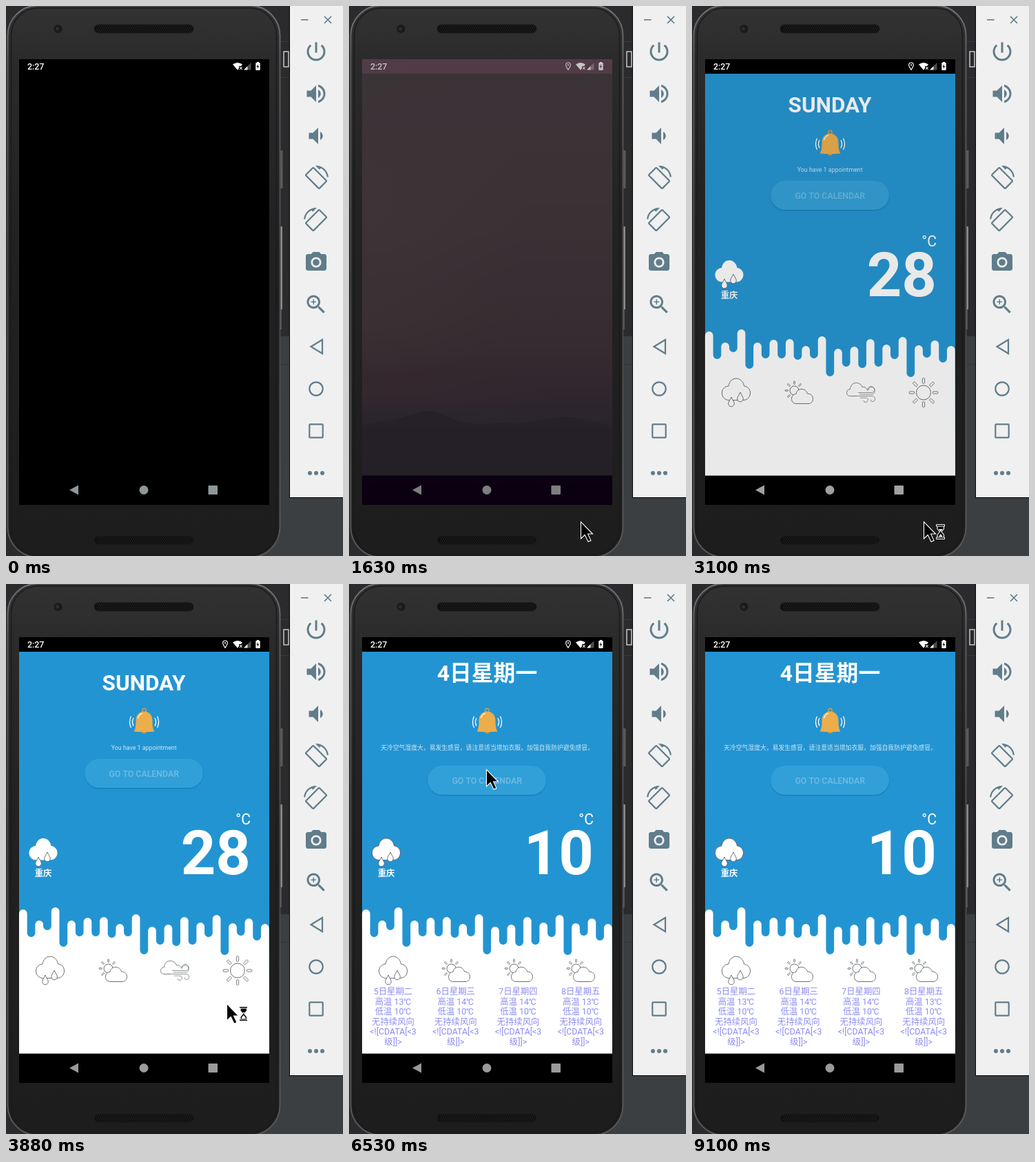
Recreate the animation shown at these times as an HTML page with a canvas. Size 489 px wide and 796 px high, loop 9.65 s.

```html
<!DOCTYPE html>
<html lang="en">
<head>
<meta charset="utf-8">
<title>Weather app in a phone emulator</title>
<style>
html, body { margin: 0; width: 100%; height: 100%; overflow: hidden; background: #2b2b2b; }
canvas { display: block; width: 489px; height: 796px; }
</style>
</head>
<body>
<canvas id="stage"></canvas>
<script>
const W = 489, H = 796, LOOP = 9650;
const canvas = document.getElementById('stage');
const g = canvas.getContext('2d');
const dpr = window.devicePixelRatio || 1;
canvas.width = W * dpr;
canvas.height = H * dpr;

const FONT = 'Roboto, "Noto Sans CJK SC", "Noto Sans CJK", sans-serif';
const BLUE = '#2394d2', SLATE = '#607d8b', LINE = '#5c6064', DARK = '#303030';
const NAV_TOP = 679.5;

function rect(x, y, w, h, color) {
  g.fillStyle = color;
  g.fillRect(x, y, w, h);
}
function round(x, y, w, h, r, fill, stroke, width = 1) {
  g.beginPath();
  g.roundRect(x, y, w, h, r);
  paint(null, fill, stroke, width);
}
function disc(x, y, r, fill, stroke, width = 1) {
  g.beginPath();
  g.arc(x, y, r, 0, 7);
  paint(null, fill, stroke, width);
}
function paint(path, fill, stroke, width = 1) {
  if (fill) { g.fillStyle = fill; path ? g.fill(path) : g.fill(); }
  if (stroke) {
    g.strokeStyle = stroke;
    g.lineWidth = width;
    path ? g.stroke(path) : g.stroke();
  }
}
function shape(d, x, y, fill, stroke, width = 1, scale = 1) {
  g.save();
  g.translate(x, y);
  g.scale(scale, Math.abs(scale));
  paint(new Path2D(d), fill, stroke, width);
  g.restore();
}
function text(s, x, y, size, color, weight = 400, align = 'center') {
  g.font = `${weight} ${size}px ${FONT}`;
  g.textAlign = align;
  g.fillStyle = color;
  g.fillText(s, x, y);
}
function gradient(x0, y0, x1, y1, ...stops) {
  const fill = g.createLinearGradient(x0, y0, x1, y1);
  for (const [at, color] of stops) fill.addColorStop(at, color);
  return fill;
}
// Soft elliptical patch of light; rgb is "r,g,b"
function glow(x, y, rx, ry, rgb, alpha) {
  const fill = g.createRadialGradient(0, 0, 0, 0, 0, 1);
  fill.addColorStop(0, `rgba(${rgb},${alpha})`);
  fill.addColorStop(1, `rgba(${rgb},0)`);
  g.save();
  g.translate(x, y);
  g.scale(rx, ry);
  rect(-1, -1, 2, 2, fill);
  g.restore();
}
// Number of evenly spaced steps already taken between two times
function stepsDone(t, from, to, count) {
  const k = Math.floor((t + 10 - from) / (to - from) * (count - 1)) + 1;
  return Math.max(0, Math.min(count, k));
}

// ---- Emulator window ----
function speaker(y) {
  round(128, y, 144, 12, 6, '#101010', '#1a1a1a');
  g.fillStyle = '#2a2a2a';
  for (let row = 0; row < 4; row++)
    for (let x = 132 + row % 2 * 1.5; x < 269; x += 3) g.fillRect(x, y + 1.5 + row * 2.6, 1.2, 1.2);
}

function phoneBody() {
  rect(0, 0, W, H, '#2b2b2e');
  rect(398, 51, 14, 1, '#3a3a3c');
  rect(398, 103, 14, 1, '#3a3a3c');
  rect(396, 478, 93, 318, '#3c3f41');
  rect(398, 518, 14, 1, '#313335');
  rect(340, 740, 149, 56, '#3c3f41');
  g.strokeStyle = '#c8c8c8';
  g.lineWidth = 1.5;
  g.strokeRect(403, 66, 7, 22);
  rect(398, 209, 3.5, 55, '#5a5a5a');
  rect(398, 319, 3, 120, '#8a8a8a');
  rect(398, 439, 1.5, 29, '#777');

  round(2.5, -.5, 395, 798, 43,
    gradient(0, 0, 0, H, [0, '#323232'], [.1, '#2b2b2b'], [.4, '#222222'], [1, '#1d1d1d']),
    gradient(0, 0, 0, H, [0, '#707478'], [.1, '#585858'], [.5, '#454545'], [1, '#585858']), 2);
  round(7.5, 3, 385, 791, 39, null, '#1a1a1a', 1.5);
  speaker(27);
  speaker(767);
  disc(75.5, 33, 6, '#1a1a1a');
  disc(74.5, 33, 2.5, '#2a2e30');
}

const ICONS = {
  power: 'M13 3h-2v10h2V3zm4.83 2.17l-1.42 1.42C17.99 7.86 19 9.81 19 12c0 3.87-3.13 7-7 7s-7-3.13-7-7c0-2.19 1.01-4.14 2.58-5.42L6.17 5.17C4.23 6.82 3 9.26 3 12c0 4.97 4.03 9 9 9s9-4.03 9-9c0-2.74-1.23-5.18-3.17-6.83z',
  louder: 'M3 9v6h4l5 5V4L7 9H3zm13.5 3c0-1.77-1.02-3.29-2.5-4.03v8.05c1.48-.73 2.5-2.25 2.5-4.02zM14 3.23v2.06c2.89.86 5 3.54 5 6.71s-2.11 5.85-5 6.71v2.06c4.01-.91 7-4.49 7-8.77s-2.99-7.86-7-8.77z',
  quieter: 'M18.5 12c0-1.77-1.02-3.29-2.5-4.03v8.05c1.48-.73 2.5-2.25 2.5-4.02zM5 9v6h4l5 5V4L9 9H5z',
  camera: 'M9 2L7.17 4H4c-1.1 0-2 .9-2 2v12c0 1.1.9 2 2 2h16c1.1 0 2-.9 2-2V6c0-1.1-.9-2-2-2h-3.17L15 2H9zm3 15c-2.76 0-5-2.24-5-5s2.24-5 5-5 5 2.24 5 5-2.24 5-5 5z',
  zoom: 'M15.5 14h-.79l-.28-.27C15.41 12.59 16 11.11 16 9.5 16 5.91 13.09 3 9.5 3S3 5.91 3 9.5 5.91 16 9.5 16c1.61 0 3.09-.59 4.23-1.57l.27.28v.79l5 4.99L20.49 19l-4.99-5zm-6 0C7.01 14 5 11.99 5 9.5S7.01 5 9.5 5 14 7.01 14 9.5 11.99 14 9.5 14zM12 10h-2v2H9v-2H7V9h2V7h1v2h2v1z'
};
const ROTATE = 'M16.48 2.52c3.27 1.55 5.61 4.72 5.97 8.48h1.5C23.44 4.84 18.29 0 12 0l-.66.03 3.81 3.81 1.33-1.32zm-6.25-.77c-.59-.59-1.54-.59-2.12 0L1.75 8.11c-.59.59-.59 1.54 0 2.12l12.02 12.02c.59.59 1.54.59 2.12 0l6.36-6.36c.59-.59.59-1.54 0-2.12L10.23 1.75zm4.6 19.44L2.81 9.17l6.36-6.36 12.02 12.02-6.36 6.36z';

function toolbar() {
  rect(411, 0, 78, 712, '#000');
  rect(412, 0, 77, 711, '#f0f0f0');
  rect(428, 19.2, 10.5, 1.6, SLATE);
  shape('M462 15l10 10M472 15l-10 10', 0, 0, null, SLATE, 1.7);
  const rows = { power: 66, louder: 127, quieter: 188, camera: 371, zoom: 432 };
  for (const name in rows) shape(ICONS[name], 432, rows[name] - 18, SLATE, null, 1, 1.5);
  disc(450, 371, 4.8, SLATE);
  shape(ROTATE, 432, 231, SLATE, null, 1, 1.5);
  shape(ROTATE, 468, 292, SLATE, null, 1, -1.5);
  shape('M442.500 493L459 483V503Z', 0, 0, null, SLATE, 2.2);
  disc(450, 554, 9.7, null, SLATE, 2.2);
  round(440.3, 605.3, 19.4, 19.4, 1, null, SLATE, 2.2);
  for (const x of [441, 450, 459]) disc(x, 676, 3, SLATE);
}

// ---- System bars ----
function statusBar(alpha, hole, pin) {
  g.save();
  g.globalAlpha = alpha;
  text('2:27', 31, 92, 12.4, '#fff', 500, 'left');
  shape('M329 84.500Q336 79.500 343 84.500L341 87H338V90.300L336 92.700Z', 0, 0, '#fff');
  shape('M339 88l3.600 4M342.600 88l-3.600 4', 0, 0, null, '#fff', 1.1);
  shape('M345 92.500L350.500 87V92.500Z', 0, 0, '#fff');
  round(362.3, 82, 6.4, 11, 1, '#fff');
  rect(364, 81, 3, 1.5, '#fff');
  shape('M366 84l-2.500 4h1.600l-.5 3 2.600-4h-1.700z', 0, 0, hole);
  if (pin) {
    shape('M318 92.300C315.800 89.200 314.700 87.200 314.700 85.300a3.300 3.300 0 0 1 6.600 0C321.300 87.200 320.200 89.200 318 92.300Z', 0, 0, null, '#fff', 1.2);
    disc(318, 85.3, 1.1, '#fff');
  }
  g.globalAlpha = alpha * .3;
  shape('M350.500 87L355.500 82V92.500H350.500Z', 0, 0, '#fff');
  g.restore();
}

function navKeys(color) {
  shape('M92 700.500L105 693.500V707.500Z', 0, 0, color);
  disc(200, 700.5, 6.5, color);
  round(293.5, 694, 13.5, 13, 1, color);
}

// ---- Home screen ----
function wallpaper() {
  rect(19, 77, 363, 645, gradient(0, 77, 0, 722,
    [0, '#f4b4d6'], [.15, '#f2abcb'], [.27, '#f2a3c0'], [.38, '#ea9abd'], [.48, '#d987b4'],
    [.58, '#d0769f'], [.65, '#bd5f8e'], [.71, '#a8437e'], [.76, '#84357d'], [.81, '#5b2b75'], [1, '#3b1c5c']));
  glow(30, 300, 230, 230, '255,186,205', .75);
  glow(19, 455, 220, 85, '242,160,190', .6);
  glow(60, 556, 240, 38, '200,78,132', .75);
  shape('M19 606C40 603 58 600 75 596C88 592 96 590 104 587C112 585 122 586 130 589C150 596 162 605 190 605C210 604 225 602 245 604C275 601 300 593 325 595C345 600 360 602 382 607V722H19Z',
    0, 0, gradient(0, 586, 0, 722, [0, '#37044f'], [.4, '#2b0047'], [1, '#1e002b']));
}

function homeScreen(t) {
  wallpaper();
  statusBar(.65, '#eeb0ce', false);
  navKeys('#b69fb9');
  const shown = (stepsDone(t, 1310, 1790, 7) - 1) / 6;
  if (shown <= 0) return;
  g.globalAlpha = shown;
  appFrame();
  rect(19, 98, 363, NAV_TOP - 98, DARK);
  statusBar(shown, '#000', true);
  navKeys('#a0a0a0');
  g.globalAlpha = 1;
}

// ---- Weather app ----
const CLOUD = 'M11 32C4.500 32 .5 27 .5 21.500C.5 16 4.500 12 10 11.500C11 5 15.500 .5 21 .5S31.500 5 32.500 11.500C37.500 12 41.500 16 41.500 21.500S37.500 32 31 32Z';
const DROP = 'M0 0C-1.500 4-4.300 6.500-4.300 9.500a4.300 4.300 0 0 0 8.600 0C4.300 6.500 1.500 4 0 0Z';
const SMALL_CLOUD = 'M17 32.500C12 32 10.500 28.500 10.500 25.500C10.500 21.500 13.500 18.500 17 18.500C17.500 14 21 11.500 25 11.500C29.500 11.500 32.500 14.500 33.500 18C38.500 18 41.500 21.500 41.500 25.500S38.500 32.500 35 32.500Z';

function rain(x, y, edge) {
  shape(CLOUD, x, y, '#fff', edge, .9);
  shape(DROP, x + 14, y + 27.5, '#fff', LINE, .9);
  shape(DROP, x + 27, y + 20.5, '#fff', LINE, .9);
}
function rays(x, y, near, len, width) {
  for (let i = 0; i < 8; i++) {
    g.save();
    g.translate(x, y);
    g.rotate(i * Math.PI / 4);
    round(near, -width / 2, len, width, .8, null, LINE, .8);
    g.restore();
  }
}
function partlySunny(x, y) {
  disc(x + 14.5, y + 13.5, 6.5, null, LINE, .9);
  rays(x + 14.5, y + 13.5, 9, 4.5, 1.8);
  shape(SMALL_CLOUD, x, y, '#fff', LINE, .9);
}
function wind(x, y) {
  shape('M15 19.500H6C2 19.500 .5 17 .5 14.500S2 10 5.500 9.500C6 3.500 9.500 .5 14 .5C19 .5 22 3 23 6.500C27 6 29.500 8 30.500 11', x, y, null, LINE, .8);
  shape('M17 14.500H36a4.500 4 0 1 0-4-4M19 17H38a5 6 0 1 0-7-5M15 19.500H37c6 0 6 8 1 8q-3 0-3-3M20 22H28c5 0 4 6.500 0 6.500q-3 0-3-2.500', x, y, null, LINE, .65);
}
function sun(x, y) {
  disc(x, y, 10.5, null, LINE, .9);
  rays(x, y, 13.5, 7.3, 3.2);
}

function bell() {
  disc(200.5, 183, 2.7, null, '#dd9a38', 1.4);
  disc(200.5, 213, 3.4, '#d9953a');
  shape('M185.500 213.500C188 209.500 188.500 205 188.500 198C188.500 189 194 184.500 200.500 184.500S212.500 189 212.500 198C212.500 205 213 209.500 215.500 213.500Q200.500 215 185.500 213.500Z', 0, 0, '#ecae4b');
  shape('M191.500 194Q193 188.500 198 187', 0, 0, null, '#fff', 1.3);
  shape('M185 194Q182 199.500 185 205.500M181.500 191.500Q177.500 199.500 181.500 208M216 194Q219 199.500 216 205.500M219.500 191.500Q223.500 199.500 219.500 208', 0, 0, null, '#fff', 1.3);
}

// Alternating crests and dips of the dripping edge, left to right
const DRIPS = [471, 511, 487, 501, 468, 525, 487, 510, 483, 510, 482, 512, 492, 510, 478, 536,
  496, 522, 493, 524, 482, 522, 490, 511, 479, 537, 491, 509, 484, 516, 492];

function drips() {
  const r = 5.85;
  g.beginPath();
  g.moveTo(19, NAV_TOP);
  DRIPS.forEach((y, i) => {
    const x = 24.8 + i * 2 * r, dip = i % 2 === 1;
    g.arc(x, dip ? y - r : y + r, r, Math.PI, 0, dip);
  });
  g.lineTo(382, NAV_TOP);
  g.fillStyle = '#fff';
  g.fill();
}

function button(y, t) {
  g.save();
  const press = stepsDone(t, 5750, 5990, 4) % 4;
  g.shadowColor = 'rgba(0,40,80,.3)';
  g.shadowBlur = press ? 5 : 2;
  g.shadowOffsetY = 1;
  round(114, y, 172, 42, 21, '#31a0d8');
  g.restore();
  if (press) {
    g.save();
    g.beginPath();
    g.roundRect(114, y, 172, 42, 21);
    g.clip();
    disc(200, 268, 35 * press, `rgba(255,255,255,${.2 - .04 * press})`);
    g.restore();
  }
  text('GO TO CALENDAR', 200.2, y + 26, 12.36, '#70bce4', 500);
}

const FORECAST = [['5日星期二', 13], ['6日星期三', 14], ['7日星期四', 14], ['8日星期五', 13]];

function forecast(x, [day, high]) {
  const lines = [day, `高温 ${high}℃`, '低温 10℃', '无持续风向', '<![CDATA[<3', '级]]>'];
  lines.forEach((s, i) => text(s, x, 594 + i * 14.5, 12.36, '#8c8cf3'));
}

function appFrame() {
  rect(19, 77, 363, 645, '#000');
}

function weather(t) {
  const loaded = t >= 6530;
  rect(19, 98, 363, NAV_TOP - 98, BLUE);
  drips();
  bell();
  const soft = 'rgba(255,255,255,.78)';
  if (loaded) {
    text('4日星期一', 200.5, 140, 31.8, '#fff', 700);
    text('天冷空气湿度大，易发生感冒，请注意适当增加衣服，加强自我防护避免感冒。', 200.5, 239.5, 8.83, soft);
  } else {
    text('SUNDAY', 200, 154, 31.5, '#fff', 700);
    text('You have 1 appointment', 200.2, 239.5, 8.83, soft);
  }
  button(loaded ? 263 : 253, t);
  text('°C', 355, 348, 21.2, '#fff', 400, 'right');
  text(loaded ? '10' : '28', 355, 420, 88.3, '#fff', 700, 'right');
  rain(33, 367.5, loaded ? LINE : null);
  text('重庆', 54, 422.5, 12.36, '#fff', 700);

  rain(43, 538.5, LINE);
  partlySunny(134, 543);
  if (loaded) {
    partlySunny(225, 543);
    partlySunny(315, 543);
    FORECAST.forEach((day, i) => forecast(64 + i * 90.75, day));
  } else {
    wind(224, 545);
    sun(336, 559.5);
  }
}

const REVEAL = [0, 0, .5, .9, .96, .99, 1];

function app(t) {
  appFrame();
  statusBar(1, '#000', t < 8160);
  const step = stepsDone(t, 2950, 3340, 6);
  const shown = REVEAL[step];
  if (shown) weather(t);
  if (shown < 1) {
    g.globalAlpha = 1 - shown;
    rect(19, 98, 363, NAV_TOP - 98, step ? '#2d2d2d' : DARK);
    g.globalAlpha = 1;
  }
  const gray = t < 3340 ? 160 + 2 * stepsDone(t, 1940, 2090, 3) - 2 * step : 154;
  navKeys(`rgb(${gray},${gray},${gray})`);
}

// ---- Mouse pointer: time, x, y, busy state (0 none, 1 and 2 hourglass) ----
const POINTER = [
  [310, 358, 772, 0], [390, 344, 752, 0], [460, 338, 747, 0], [1160, 336, 746, 0],
  [2550, 336, 746, 1], [3570, 330, 665, 1], [3650, 320, 607, 1], [3880, 320, 607, 2],
  [4050, 316, 596, 2], [4130, 311, 582, 2], [4200, 307, 571, 2],
  [4830, 297, 525, 0], [4910, 270, 430, 0], [4980, 236, 330, 0], [5060, 213, 270, 0],
  [5140, 204, 262, 0], [5210, 200, 260, 0], [5360, 200, 264, 0], [5440, 199, 268, 0],
  [6680, 199, 268, 1], [6990, 199, 268, 0], [7060, 199, 268, 1], [7230, 199, 268, 0],
  [8390, 199, 266, 0], [8560, 206, 285, 0], [8640, 225, 340, 0], [8715, 262, 430, 0],
  [8790, 300, 530, 0], [8870, 340, 640, 0], [8945, 370, 720, 0], [9020, 384, 772, 0]
];

function pointer(t) {
  const now = POINTER.findLast(p => p[0] <= t);
  if (!now || t >= 9100) return;
  const [, x, y, busy] = now;
  shape('M.5 .5V25L6.200 19.500L11 29.300L15 27.600L10.500 18H17.500Z', x, y, '#000', '#fff', 1.1);
  if (!busy) return;
  shape('M20 6.500V10.500L23.500 15L20 19.500V24H29.500V19.500L26 15L29.500 10.500V6.500Z', x, y, '#000', '#fff', 1.1);
  shape('M18.500 4.500H30.500V7H18.500ZM18.500 23H30.500V25.500H18.500Z', x, y, '#000', '#fff', 1);
  shape(busy === 1 ? 'M22 11H27.500L24.800 15ZM22 22L24.800 18L27.500 22Z' : 'M23 13H26.500L24.800 15ZM22 22V20L24.800 17L27.500 20V22Z', x, y, '#fff');
}

function screen(t) {
  if (t < 1310) {
    appFrame();
    statusBar(1, '#000', false);
    navKeys('#8f979b');
  } else if (t < 1790) {
    g.save();
    g.beginPath();
    g.rect(19, 77, 363, 645);
    g.clip();
    homeScreen(t);
    g.restore();
  } else {
    app(t);
  }
}

let start = null;
function draw(now) {
  if (start === null) start = now;
  const t = (now - start) % LOOP;
  g.setTransform(dpr, 0, 0, dpr, 0, 0);
  phoneBody();
  toolbar();
  screen(t);
  pointer(t);
  requestAnimationFrame(draw);
}
requestAnimationFrame(draw);
</script>
</body>
</html>
```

■ Action item:
Note each line of the material holding "statusBar" and copy it out.

■ Answer below:
function statusBar(alpha, hole, pin) {
  statusBar(.65, '#eeb0ce', false);
  statusBar(shown, '#000', true);
  statusBar(1, '#000', t < 8160);
    statusBar(1, '#000', false);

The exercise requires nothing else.